"The god of the monotheistic religions often does not have a good press," said speaker Professor Klaus von Stosch from the University of Paderborn at the beginning of his lecture. The religious critic Richard Dawkins described the God of the Old Testament as "the most unpleasant figure in all of poetry" and did not stingy with adjectives such as "jealous and proud of it, unjust, resentful, vengeful, misogynistic, homophobic or bloodthirsty". That's not true, said the 44-year-old theologian. The call to violence can be found in the Bible and the Koran, but these passages must always be read and understood in a historical and literary context. It makes little sense to simply transfer them to our time and thus discredit religion as a whole. Because the one God is claimed by both the mighty and the oppressed, God is always a God of love (mercy), but also a God of anger (justice). “We as the“ winners ”love the God of mercy, the disenfranchised love him because of his righteousness,” explained von Stosch. The often abbreviated quotation from the Koran "Kill them (the unbelievers) where you meet them" should be understood, for example, against the historical background at the beginning of the 7th century AD, when the prophet Mohammed three battles against the "pagan" Arabs of Mecca led and finally won. Klaus von Stosch's conclusion: “The sources of the monotheistic religions contain a potential for violence. We can only understand these sources if we do not approach their statements with our current way of thinking, but try to grasp them from the perspective of the time they were created. "

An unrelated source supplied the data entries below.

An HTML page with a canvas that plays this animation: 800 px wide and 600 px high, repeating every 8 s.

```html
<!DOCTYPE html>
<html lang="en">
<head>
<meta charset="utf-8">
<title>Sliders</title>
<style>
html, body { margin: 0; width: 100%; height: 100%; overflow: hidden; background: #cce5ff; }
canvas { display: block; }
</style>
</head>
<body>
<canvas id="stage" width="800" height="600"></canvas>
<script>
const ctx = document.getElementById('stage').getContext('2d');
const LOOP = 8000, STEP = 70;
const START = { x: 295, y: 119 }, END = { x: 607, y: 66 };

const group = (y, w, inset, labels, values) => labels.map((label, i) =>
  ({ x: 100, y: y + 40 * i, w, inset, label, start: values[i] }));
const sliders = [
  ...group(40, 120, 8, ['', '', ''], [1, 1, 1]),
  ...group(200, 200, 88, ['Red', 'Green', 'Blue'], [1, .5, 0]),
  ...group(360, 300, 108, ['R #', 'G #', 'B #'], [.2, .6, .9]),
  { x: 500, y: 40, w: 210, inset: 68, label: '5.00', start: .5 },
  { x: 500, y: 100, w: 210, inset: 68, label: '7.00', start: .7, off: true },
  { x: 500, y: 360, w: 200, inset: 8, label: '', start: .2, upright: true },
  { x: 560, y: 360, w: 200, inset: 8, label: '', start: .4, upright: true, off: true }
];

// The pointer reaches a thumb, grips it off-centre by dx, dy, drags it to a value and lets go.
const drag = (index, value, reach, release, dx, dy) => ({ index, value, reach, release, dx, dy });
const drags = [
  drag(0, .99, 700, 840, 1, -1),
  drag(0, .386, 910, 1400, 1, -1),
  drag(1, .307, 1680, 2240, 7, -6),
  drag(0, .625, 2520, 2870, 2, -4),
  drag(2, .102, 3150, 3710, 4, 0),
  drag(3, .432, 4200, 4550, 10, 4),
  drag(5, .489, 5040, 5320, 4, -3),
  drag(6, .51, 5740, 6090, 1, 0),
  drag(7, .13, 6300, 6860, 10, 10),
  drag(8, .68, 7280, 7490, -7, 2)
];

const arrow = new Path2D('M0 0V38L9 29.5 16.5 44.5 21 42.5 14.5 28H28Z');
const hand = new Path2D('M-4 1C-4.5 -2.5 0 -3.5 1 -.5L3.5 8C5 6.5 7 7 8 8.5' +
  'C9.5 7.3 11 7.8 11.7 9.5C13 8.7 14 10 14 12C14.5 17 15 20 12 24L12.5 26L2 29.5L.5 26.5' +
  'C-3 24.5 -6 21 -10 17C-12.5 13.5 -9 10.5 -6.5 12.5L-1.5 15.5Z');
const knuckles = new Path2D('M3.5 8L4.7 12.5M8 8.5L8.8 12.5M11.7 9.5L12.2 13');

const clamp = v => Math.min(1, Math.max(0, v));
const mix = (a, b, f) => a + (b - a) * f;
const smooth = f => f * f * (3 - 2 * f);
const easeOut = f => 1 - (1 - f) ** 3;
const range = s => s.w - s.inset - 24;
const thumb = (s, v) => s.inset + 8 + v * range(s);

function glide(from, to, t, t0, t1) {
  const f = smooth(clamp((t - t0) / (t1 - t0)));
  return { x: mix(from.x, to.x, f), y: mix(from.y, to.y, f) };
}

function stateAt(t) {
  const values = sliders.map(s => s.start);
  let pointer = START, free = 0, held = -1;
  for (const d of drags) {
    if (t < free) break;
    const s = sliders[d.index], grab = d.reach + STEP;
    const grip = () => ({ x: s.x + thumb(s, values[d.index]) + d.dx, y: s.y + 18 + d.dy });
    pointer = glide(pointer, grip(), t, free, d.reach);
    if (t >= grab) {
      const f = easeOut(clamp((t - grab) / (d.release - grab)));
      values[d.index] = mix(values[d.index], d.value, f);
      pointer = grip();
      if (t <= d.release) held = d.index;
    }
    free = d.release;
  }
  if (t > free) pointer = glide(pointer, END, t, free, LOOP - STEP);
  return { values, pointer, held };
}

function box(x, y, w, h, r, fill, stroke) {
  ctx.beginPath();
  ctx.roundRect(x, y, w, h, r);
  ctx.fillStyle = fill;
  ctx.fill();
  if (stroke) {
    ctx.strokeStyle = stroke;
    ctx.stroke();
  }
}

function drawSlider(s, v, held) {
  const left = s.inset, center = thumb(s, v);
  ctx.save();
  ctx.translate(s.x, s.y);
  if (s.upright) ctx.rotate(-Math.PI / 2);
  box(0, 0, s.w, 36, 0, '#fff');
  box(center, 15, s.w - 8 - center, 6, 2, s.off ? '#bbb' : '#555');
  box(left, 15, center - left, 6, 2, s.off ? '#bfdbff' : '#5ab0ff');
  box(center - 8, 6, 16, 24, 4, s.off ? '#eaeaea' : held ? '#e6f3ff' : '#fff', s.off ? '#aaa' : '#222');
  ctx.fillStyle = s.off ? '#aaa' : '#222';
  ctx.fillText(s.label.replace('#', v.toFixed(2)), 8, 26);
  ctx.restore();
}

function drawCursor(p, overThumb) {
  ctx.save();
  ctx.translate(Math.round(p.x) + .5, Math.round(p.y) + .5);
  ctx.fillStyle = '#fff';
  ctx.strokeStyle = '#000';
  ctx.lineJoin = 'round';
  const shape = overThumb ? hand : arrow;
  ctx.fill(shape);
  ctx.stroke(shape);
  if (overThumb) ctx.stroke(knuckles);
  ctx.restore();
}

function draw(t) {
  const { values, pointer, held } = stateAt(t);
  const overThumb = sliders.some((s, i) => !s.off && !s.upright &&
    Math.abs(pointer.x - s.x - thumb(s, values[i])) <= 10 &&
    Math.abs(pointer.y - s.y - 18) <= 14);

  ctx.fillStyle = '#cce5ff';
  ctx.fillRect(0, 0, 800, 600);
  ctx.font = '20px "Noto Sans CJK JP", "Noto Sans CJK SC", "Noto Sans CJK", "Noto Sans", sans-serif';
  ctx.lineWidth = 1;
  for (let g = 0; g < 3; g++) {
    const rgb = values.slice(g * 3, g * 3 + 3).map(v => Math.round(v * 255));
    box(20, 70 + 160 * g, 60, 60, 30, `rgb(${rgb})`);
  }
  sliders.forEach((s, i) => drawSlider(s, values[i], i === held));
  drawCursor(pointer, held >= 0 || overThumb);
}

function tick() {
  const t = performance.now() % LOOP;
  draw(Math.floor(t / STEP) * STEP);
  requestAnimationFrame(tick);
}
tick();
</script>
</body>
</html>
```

The second day advisor, Rabeya Müller, added to the lecture by Prof. Dr. Klaus von Stosch with experiences from her work with mixed religious groups of young people in Cologne and showed how peace potentials can be put into practice. God is also the source of peace in Islam, said the 58-year-old Islamic scholar and theologian at the Institute for Interreligious Education and Didactics in Cologne. From an Islamic point of view, aspects of peace are "devotion to God, peace with fellow human beings and fellow creatures, and peace with oneself". The Koran describes as injustice: “Act ignorantly, blaspheme, slander, injustice on the economic level and coercion in religion.” According to their conviction, Islam is about people as the “governor of God”; " spoken. If one takes these two beliefs seriously, there should be no violence between the two religions. For the dialogue between Islam and Christianity, a fundamental willingness to talk at the same level is important, to observe a common supreme authority, such as the Basic Law in Germany, and to allow arguments to stand side by side on an equal footing.